LAGOS, Nigeria – August, 2015 –The Central Bank of Nigeria (CBN) in conjunction with the Nigeria Electronic Fraud Forum (NeFF) recently held a seminar in Lagos on the newly enacted Cybercrime Act and the fight against E-Fraud in Nigeria.
NeFF is an initiative established by the CBN to provide a forum for stakeholders to exchange information and devise a collaborative approach to tackling electronic fraud and related losses in Nigeria. In addition, NeFF aims to serve as an official body to represent the financial industry’s position on fraud related issues, and proffer solutions that restore public confidence on card usage and electronic payments.
At the seminar — which was attended by regulators, bank executive, telecoms operators, lawyers, cyber security providers, law enforcement agencies among others, the invited speakers and panelists undertook a thorough analysis of the Cybercrime Act and its role as an effective tool in the efforts to combat cybercrime from all angles.
Speaking about the new Act, Templars Banking & Finance Partner, Chike Obianwu, who served as a facilitator at the seminar, expressed the view that the Act was fairly comprehensive and compared favourably with similar legislation in other jurisdictions, as well as such models as The Council of Europe Convention on Cybercrime (Budapest Convention) and the International Telecommunication Union (ITU) Toolkit for Cybercrime Legislation.
He noted with approval that the Act provided the flexibility of empowering the Attorney-General of the Federation to take steps from time to time to make the law conform to international standards, and to proactively maintain cooperation between Nigeria and other countries. He however expressed concern over the delay in setting up all agencies and machinery needed to enforce the Act.
He pointed out further that, unlike most other criminal statutes in Nigeria, the new Act provided not just prosecution and penalties, but also for restitution for victims.

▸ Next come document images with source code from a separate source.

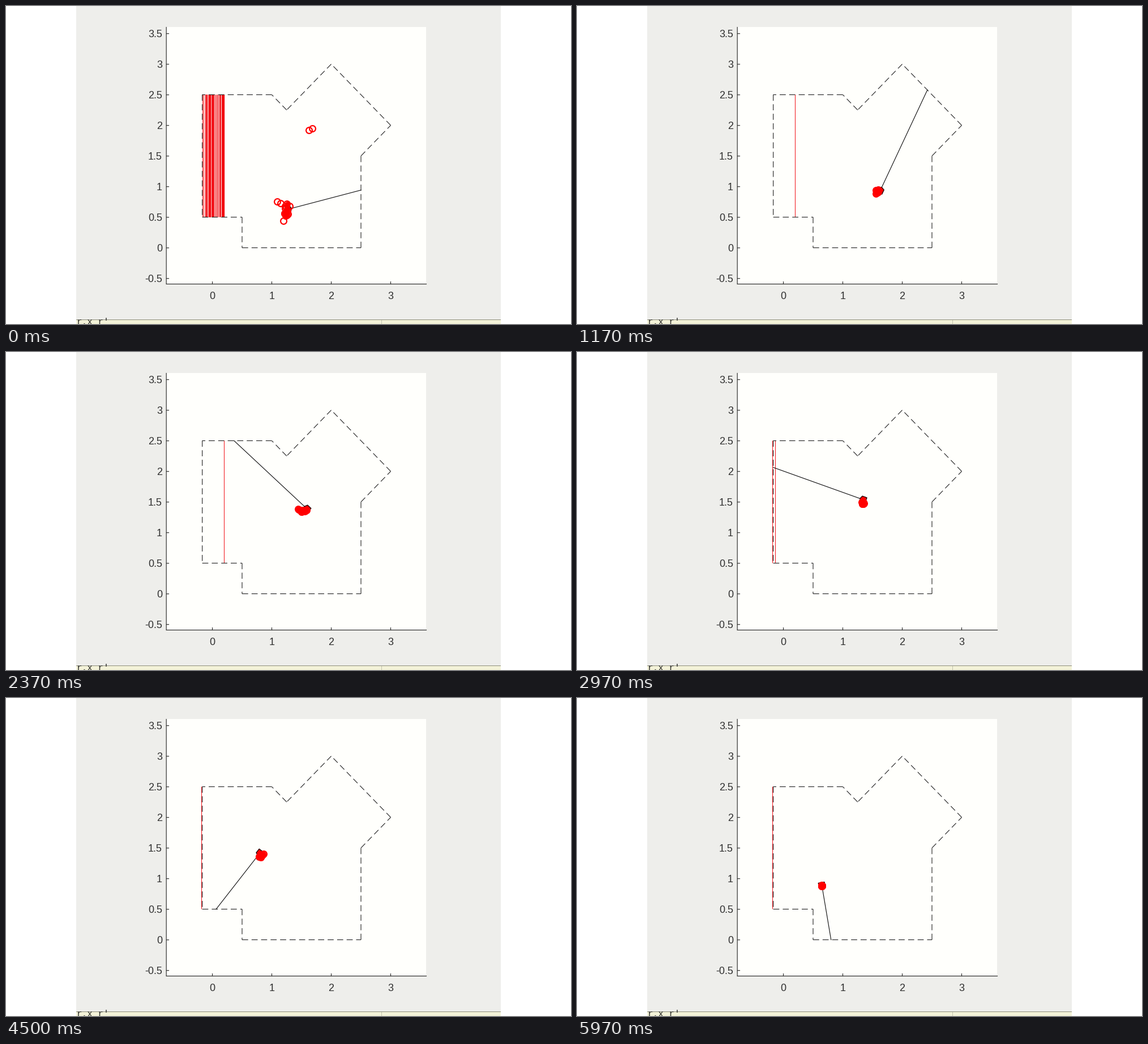
A matplotlib script for the animation above (6.01 s loop, 998 by 561 pixels).

```python
import math

import numpy as np
import matplotlib.pyplot as plt
from matplotlib.animation import FuncAnimation
from matplotlib.collections import LineCollection
from matplotlib.patches import Polygon, Rectangle

W, H, DPI = 998, 561, 64
PT = 72 / DPI              # points per pixel
LOOP, TICK = 6010, 10      # ms
INK, RED = "#262626", "#ff0000"
SPEED = 44                 # robot, pixels per second
RINGS = 14

# step, time, robot x, y, heading, particle cloud from (dx, dy) to (dx, dy)
KEYS = np.array([
    (0,     0,    498, 358, 14.7,   -1, -9, -4, 14),
    (11,    670,  524, 341, 43.8,    0,  2, -2, 9),
    (24,    1670, 540, 302, 89.6,  -10, -4, -10, 0),
    (35,    2370, 531, 276, 137,   -14,  1, -2, 5),
    (44,    2970, 505, 260, 160.3,  -1,  4,  0, 8),
    (65,    4500, 448, 273, 232,    -1,  7,  5, 3),
    (79,    5970, 432, 330, 279.6,   0,  0,  0, 1)])
KEY_MS = KEYS[:, 1]
STRAYS = [(479, 345), (485, 348), (490, 379), (535, 219), (541, 216)]

STEP_MS = np.interp(np.arange(80), KEYS[:, 0], KEY_MS)
STEP_MS = np.round(np.round(STEP_MS * 0.03) * 10 / 3) * 10

ROOM = np.array([(0.5, 0), (2.5, 0), (2.5, 1.5), (3, 2), (2, 3), (1.25, 2.25),
                 (1, 2.5), (-0.17, 2.5), (-0.17, 0.5), (0.5, 0.5), (0.5, 0)])
WALLS = ROOM * (105, -108) + (364, 426)
SIDES = list(zip(WALLS[:-1], WALLS[1:]))
BODY = np.array([(-5, -5.5), (3.5, -5.5), (6, 0), (3.5, 5.5), (-5, 5.5)])

rng = np.random.default_rng(4)
SCATTER = rng.normal(size=(RINGS, 2)).clip(-1.6, 1.6)
DOORS = np.r_[385, rng.uniform(344.6, 385.4, 40)]


def heading(degrees):
    h = math.radians(degrees)
    return np.array([math.cos(h), -math.sin(h)])


def locate(t):
    """Robot position: Hermite curve whose tangents follow the heading."""
    i = min(np.searchsorted(KEY_MS, t, "right") - 1, len(KEYS) - 2)
    a, b = KEYS[i], KEYS[i + 1]
    span = b[1] - a[1]
    u = (t - a[1]) / span
    pull = SPEED * span / 1000
    ease = u * u * (3 - 2 * u)
    pos = (a[2:4] * (1 - ease) + b[2:4] * ease
           + u * (1 - u) ** 2 * pull * heading(a[4])
           - u * u * (1 - u) * pull * heading(b[4]))
    return pos, u


def cast(pos, way):
    """Nearest point where the beam meets a wall."""
    best = W
    for p, q in SIDES:
        e, d = q - p, p - pos
        det = way[1] * e[0] - way[0] * e[1]
        if abs(det) < 1e-9:
            continue
        reach = (d[1] * e[0] - d[0] * e[1]) / det
        along = (way[0] * d[1] - way[1] * d[0]) / det
        if reach > 0 and 0 <= along <= 1:
            best = min(best, reach)
    return pos + best * way


def door_xs(step, t):
    """Guesses of the left wall thin out, then slide to the true place."""
    if t < 2600:
        return DOORS[:1 + int(40 * 0.6 ** step)]
    slide = [np.interp(t, (2600, 2900), (385, 345)),
             np.interp(t, (2600, 2960), (385, 350))]
    return slide if t < 3000 else slide[:1]


def pose(step):
    t = STEP_MS[step]
    pos, u = locate(t)
    angle, *ends = [np.interp(t, KEY_MS, column) for column in KEYS[:, 4:].T]
    way = heading(angle)
    side = np.array([-way[1], way[0]])
    core = pos + np.reshape(ends, (2, 2))
    a, b = core
    spread = 0.4 + 0.09 * np.hypot(*(b - a))
    noise = np.random.default_rng(step).normal(size=(RINGS, 2))
    cloud = (a + (b - a) * np.linspace(0, 1, RINGS)[:, None]
             + SCATTER * spread + noise * math.sin(math.pi * u))
    if step == 0:
        cloud = np.vstack([cloud, STRAYS])
    doors = [[(x, 156), (x, 372)] for x in door_xs(step, t)]
    body = pos + BODY[:, :1] * way + BODY[:, 1:] * side
    return body, np.array([pos, cast(pos, way)]), cloud, core, doors


POSES = [pose(s) for s in range(len(STEP_MS))]

fig = plt.figure(figsize=(W / DPI, H / DPI), dpi=DPI, facecolor="white")
ax = fig.add_axes([0, 0, 1, 1])
ax.set_axis_off()
ax.set_xlim(-0.5, W - 0.5)
ax.set_ylim(H - 0.5, -0.5)


def box(x, y, w, h, color):
    ax.add_patch(Rectangle((x - 0.5, y - 0.5), w, h, fc=color, lw=0, zorder=0))


def line(xs, ys, color=INK, width=1.15, **kw):
    return ax.plot(xs, ys, color=color, lw=width * PT, snap=False, **kw)[0]


def label(x, y, text, ha):
    ax.text(x, y + 6.3, text, color="#303030", family="Liberation Sans",
            size=18 * PT, ha=ha, va="baseline")


box(124, 0, 750, 553, "#eeeeeb")
box(283, 37, 459, 453, "#fffffc")
box(124, 553, 750, 8, "#f3f2d8")
box(124, 553, 750, 1, "#8e8e7c")
box(663, 554, 1, 7, "#c4c4b0")
ax.text(123.5, 561.5, "r.x_r'", family="Liberation Mono", size=16 * PT,
        color="#333330", va="baseline")

line([282.7, 282.7], [37, 490])
line([283, 742], [490, 490])
for v in np.arange(-0.5, 3.6, 0.5):
    y = 426.2 - 108 * v
    line([283, 287], [y, y])
    label(275.5, y + 0.3, f"{v:g}", "right")
for v in range(4):
    x = 364 + 105 * v
    line([x, x], [486, 490])
    label(x, 510.3, str(v), "center")

for p, q in SIDES:
    line(*np.array([p, q]).T, zorder=3, ls=(0, (9.3, 5.3)), dash_capstyle="butt")

doors = LineCollection([], colors=[(0.95, 0, 0.03, 0.85)], linewidths=1.15 * PT,
                       zorder=2)
ax.add_collection(doors)
beam = line([], [], "#111111", zorder=4)
robot = Polygon(BODY, closed=True, fc=RED, ec="#180000", lw=1.3 * PT, zorder=5)
ax.add_patch(robot)
core = line([], [], RED, 9, solid_capstyle="round", zorder=6)
rings = line([], [], RED, ls="none", marker="o", ms=10.8 * PT, mfc="none",
             mew=2.2 * PT, zorder=7)


def show(n):
    step = np.searchsorted(STEP_MS, n * TICK, "right") - 1
    body, ray, cloud, spine, lines = POSES[step]
    robot.set_xy(body)
    beam.set_data(*ray.T)
    rings.set_data(*cloud.T)
    core.set_data(*spine.T)
    doors.set_segments(lines)
    return doors, beam, robot, core, rings


anim = FuncAnimation(fig, show, frames=LOOP // TICK, interval=TICK,
                     init_func=lambda: show(0), repeat=True, repeat_delay=0)
plt.show()
```
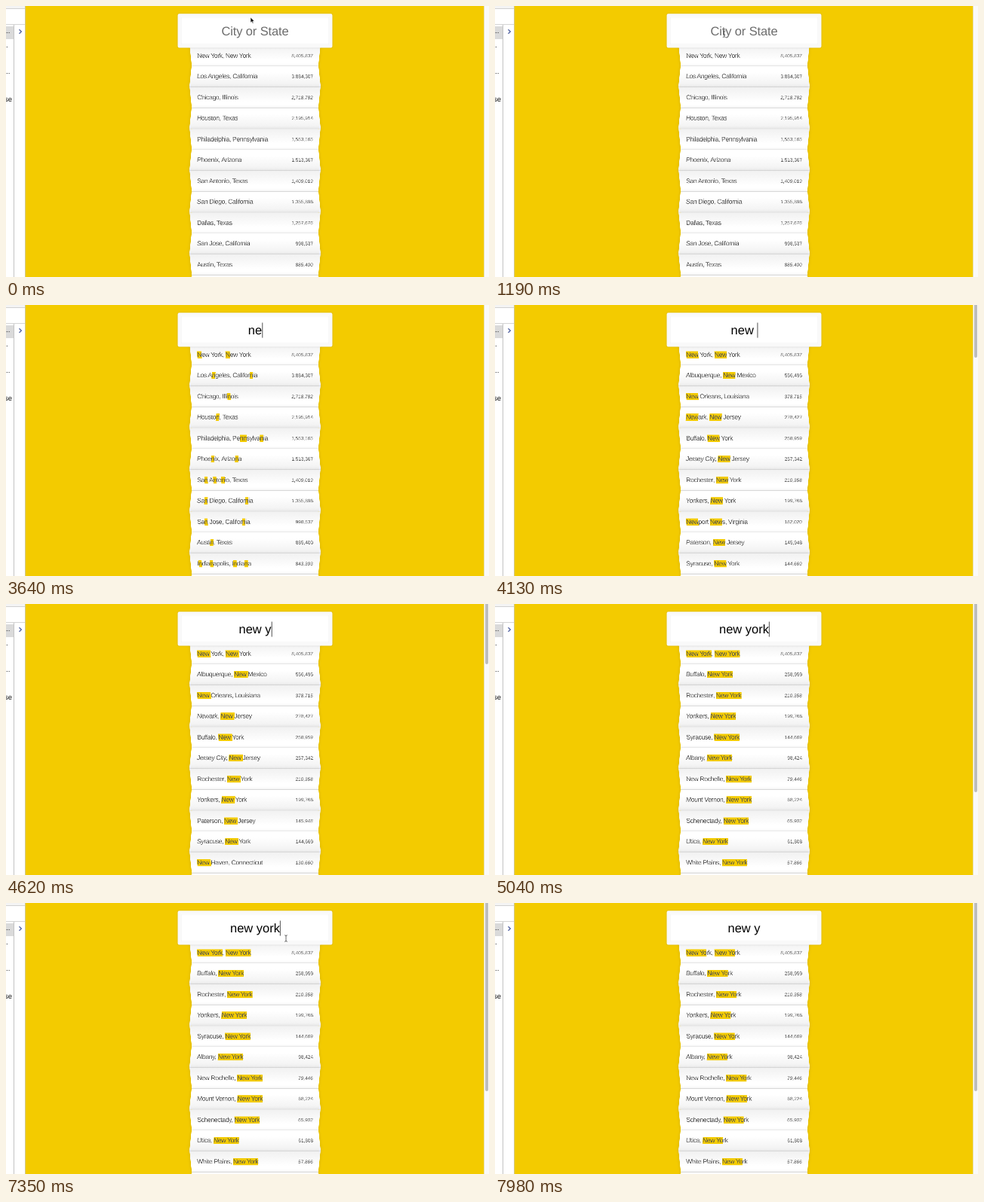
An HTML page that plays this animation: 640 px wide and 360 px high, repeating every 8 s.

```html
<!DOCTYPE html>
<html lang="en">
<head>
<meta charset="utf-8">
<title>City search</title>
<style>
  html, body { margin: 0; width: 100%; height: 100%; overflow: hidden; }
  body { font-family: "Liberation Sans", Arial, sans-serif; text-rendering: geometricPrecision; }
  #stage { position: absolute; left: 0; top: 0; width: 640px; height: 360px; overflow: hidden; background: #f3cb00; }

  #panel { position: absolute; left: 0; top: 0; width: 25px; height: 360px; background: #fff; border-right: 1px solid #d2c98f; font-size: 9.5px; color: #111; }
  #panel i { position: absolute; display: block; }
  #panel b { position: absolute; left: 0; font-weight: normal; line-height: 12px; }

  #track { position: absolute; left: 633px; top: 0; width: 7px; height: 360px; background: #fafafa; border-left: 1px solid #e9dfa8; box-sizing: border-box; }
  #thumb { position: absolute; left: 1px; top: -4px; width: 4px; background: #bdbdbd; border-radius: 2px; }

  /* The page is laid out at full size and shown scaled down. */
  #page { position: absolute; left: 330px; top: 0; transform: scale(.427); transform-origin: 0 0; }
  #list { position: absolute; left: -200px; top: 119.7px; width: 400px; margin: 0; padding: 0; list-style: none; background: linear-gradient(#dedede, #dedede) center / 390px no-repeat; }
  #list li { display: flex; justify-content: space-between; align-items: center; box-sizing: border-box; height: 65px; padding: 0 20px; font-size: 20px; letter-spacing: -.74px; color: #505050; white-space: pre; border-bottom: 1px solid #d8d8d8; box-shadow: 0 0 10px rgba(0, 0, 0, .12); }
  #list li:nth-child(even) { transform: perspective(100px) rotateX(3deg) translateY(2px) scale(1.001); background: linear-gradient(to bottom, #fff 30%, #f1f1f1); }
  #list li:nth-child(odd) { transform: perspective(100px) rotateX(-3deg) translateY(3px); background: linear-gradient(to top, #fff 30%, #f1f1f1); }
  #list .pop { font-size: 15px; letter-spacing: 0; color: #505050; }
  #list mark { background: #f3cb00; color: inherit; }

  #search { position: absolute; left: -240px; top: 24px; width: 480px; height: 106px; box-sizing: border-box; border: 10px solid #f9f9f9; border-radius: 5px; background: #fff; box-shadow: 0 0 5px rgba(0, 0, 0, .16), inset 0 0 3px rgba(0, 0, 0, .24); display: flex; align-items: center; justify-content: center; font-size: 38.6px; white-space: pre; }
  #field { position: relative; top: 3px; }
  #field.empty { color: #6c6c6c; letter-spacing: -.3px; }
  #caret { position: absolute; top: 53px; margin-top: -32px; width: 2.4px; height: 47px; background: #333; }

  #mouse { position: absolute; left: 0; top: 0; width: 640px; height: 360px; }
</style>
</head>
<body>
<div id="stage">
  <div id="panel">
    <i style="left:0;top:0;width:25px;height:3px;background:#f4f4f4;border-bottom:1px solid #d0d0d0"></i>
    <i style="left:0;top:24px;width:25px;height:1px;background:#d4d4d4"></i>
    <i style="left:0;top:27px;width:10px;height:17px;background:#dadada"></i>
    <i style="left:10px;top:25px;width:1px;height:335px;background:#c4c4c4"></i>
    <b style="top:28px">..</b>
    <b style="top:47px">.</b>
    <b style="top:82px">..</b>
    <b style="top:119px;left:-2px">se</b>
    <svg style="position:absolute;left:16px;top:30px" width="7" height="9"><path d="M1.5 1.2 4.4 4 1.5 6.8" fill="none" stroke="#4a5a9c" stroke-width="1.2"/></svg>
  </div>
  <div id="track"><div id="thumb"></div></div>
  <div id="page">
    <ul id="list"></ul>
    <div id="search"><span id="field"></span><div id="caret"></div></div>
  </div>
  <svg id="mouse">
    <path id="arrow" d="M0 0V7.2L1.7 5.7 2.8 8.2 4 7.7 2.9 5.3H5.2Z" fill="#111" stroke="#fff" stroke-width=".6"/>
    <path id="beam" d="M-1.8-4.3Q0-4.3 0-3V3Q0 4.3-1.8 4.3M1.8-4.3Q0-4.3 0-3M0 3Q0 4.3 1.8 4.3" fill="none" stroke="#444" stroke-width=".8"/>
  </svg>
</div>
<script>
const LOOP = 8000, ROWS = 11;

const cities = `New York, New York|8,405,837
Los Angeles, California|3,884,307
Chicago, Illinois|2,718,782
Houston, Texas|2,195,914
Philadelphia, Pennsylvania|1,553,165
Phoenix, Arizona|1,513,367
San Antonio, Texas|1,409,019
San Diego, California|1,355,896
Dallas, Texas|1,257,676
San Jose, California|998,537
Austin, Texas|885,400
Indianapolis, Indiana|843,393
Memphis, Tennessee|653,450
Nashville-Davidson, Tennessee|634,464
Las Vegas, Nevada|603,488
Albuquerque, New Mexico|556,495
Omaha, Nebraska|434,353
Minneapolis, Minnesota|400,070
New Orleans, Louisiana|378,715
St. Paul, Minnesota|294,873
Newark, New Jersey|278,427
Henderson, Nevada|270,811
Buffalo, New York|258,959
Jersey City, New Jersey|257,342
Rochester, New York|210,358
Yonkers, New York|199,766
Newport News, Virginia|182,020
Paterson, New Jersey|145,948
Syracuse, New York|144,669
New Haven, Connecticut|130,660
Albany, New York|98,424
New Rochelle, New York|79,446
Mount Vernon, New York|68,224
Schenectady, New York|65,902
Utica, New York|61,808
White Plains, New York|57,866`.split('\n').map(line => line.split('|'));

// The list follows the typed text with a short delay.
const typed = [[0, ''], [3290, 'n'], [3640, 'ne'], [3850, 'new'], [4130, 'new '], [4480, 'new y'],
  [4690, 'new yo'], [4830, 'new yor'], [4900, 'new york'],
  [7700, 'new yor'], [7840, 'new yo'], [7980, 'new y']];
const filters = [[0, ''], [3640, 'n'], [3780, 'ne'], [3920, 'new'], [4270, 'new '], [4690, 'new y'],
  [4760, 'new yo'], [4900, 'new yor'], [4970, 'new york'],
  [7770, 'new yor'], [7910, 'new yo']];
const carets = [[0, 0], [2100, 1], [2660, 0], [3150, 1], [5430, 0], [5970, 1], [6500, 0], [7030, 1], [7560, 0]];
const thumbs = [[0, 0], [3780, 34], [3920, 74], [4270, 84], [4690, 254]];
const pointer = [[0, 1], [3290, 0], [5740, 1], [7700, 0]];
const path = [[0, 324, 15], [300, 324, 15], [1300, 303, 38], [1750, 303, 38], [1820, 308, 37],
  [5740, 308, 37], [6440, 327, 188], [6580, 327, 188], [7070, 346, 60], [7210, 346, 60], [7350, 371, 47]];

const $ = id => document.getElementById(id);
const show = (el, on) => { el.style.visibility = on ? 'visible' : 'hidden'; };
const at = (steps, t) => steps.findLast(s => s[0] <= t)[1];

function pointAt(t) {
  const i = path.findLastIndex(p => p[0] <= t);
  const [t0, x0, y0] = path[i], [t1, x1, y1] = path[i + 1] || path[i];
  const u = t1 > t0 ? (t - t0) / (t1 - t0) : 0;
  const k = u * u * (3 - 2 * u);
  return [x0 + (x1 - x0) * k, y0 + (y1 - y0) * k];
}

function renderList(word) {
  const match = new RegExp(word, 'gi');
  const mark = name => word ? name.replace(match, '<mark>$&</mark>') : name;
  $('list').innerHTML = cities
    .filter(([name]) => name.toLowerCase().includes(word))
    .slice(0, ROWS)
    .map(([name, pop]) => `<li><span>${mark(name)}</span><span class="pop">${pop}</span></li>`)
    .join('') + '<li></li>';
}

function renderField(text) {
  const field = $('field');
  field.textContent = text || 'City or State';
  field.className = text ? '' : 'empty';
  const half = text ? field.offsetWidth / 2 : 0;
  $('caret').style.left = 230 + half + 'px';
}

let lastWord, lastText;
function draw(t) {
  const word = at(filters, t), text = at(typed, t);
  if (word !== lastWord) renderList(lastWord = word);
  if (text !== lastText) renderField(lastText = text);
  show($('caret'), at(carets, t));
  $('thumb').style.height = at(thumbs, t) + 'px';

  const [x, y] = pointAt(t), on = at(pointer, t), overText = y > 24 && y < 52;
  for (const [id, visible] of [['arrow', on && !overText], ['beam', on && overText]]) {
    $(id).setAttribute('transform', `translate(${x} ${y})`);
    show($(id), visible);
  }
}

const start = performance.now();
function tick() {
  draw((performance.now() - start) % LOOP);
  requestAnimationFrame(tick);
}
draw(0);
requestAnimationFrame(tick);
</script>
</body>
</html>
```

The Cybercrime Prohibition Act was signed into law by the Federal Government, in May 2015. Stakeholders say it provides an effective, unified and comprehensive legal, regulatory and institutional framework for the prohibition, prevention, detection, prosecution and punishment of cybercriminals in the country. Other provisions of the Act include the manipulation of Automated Teller Machine/Point of Sale Terminals, phishing, spamming, spreading of computer virus and electronic cards’ related fraud, prescribing various prison terms and/or penalties for offenders.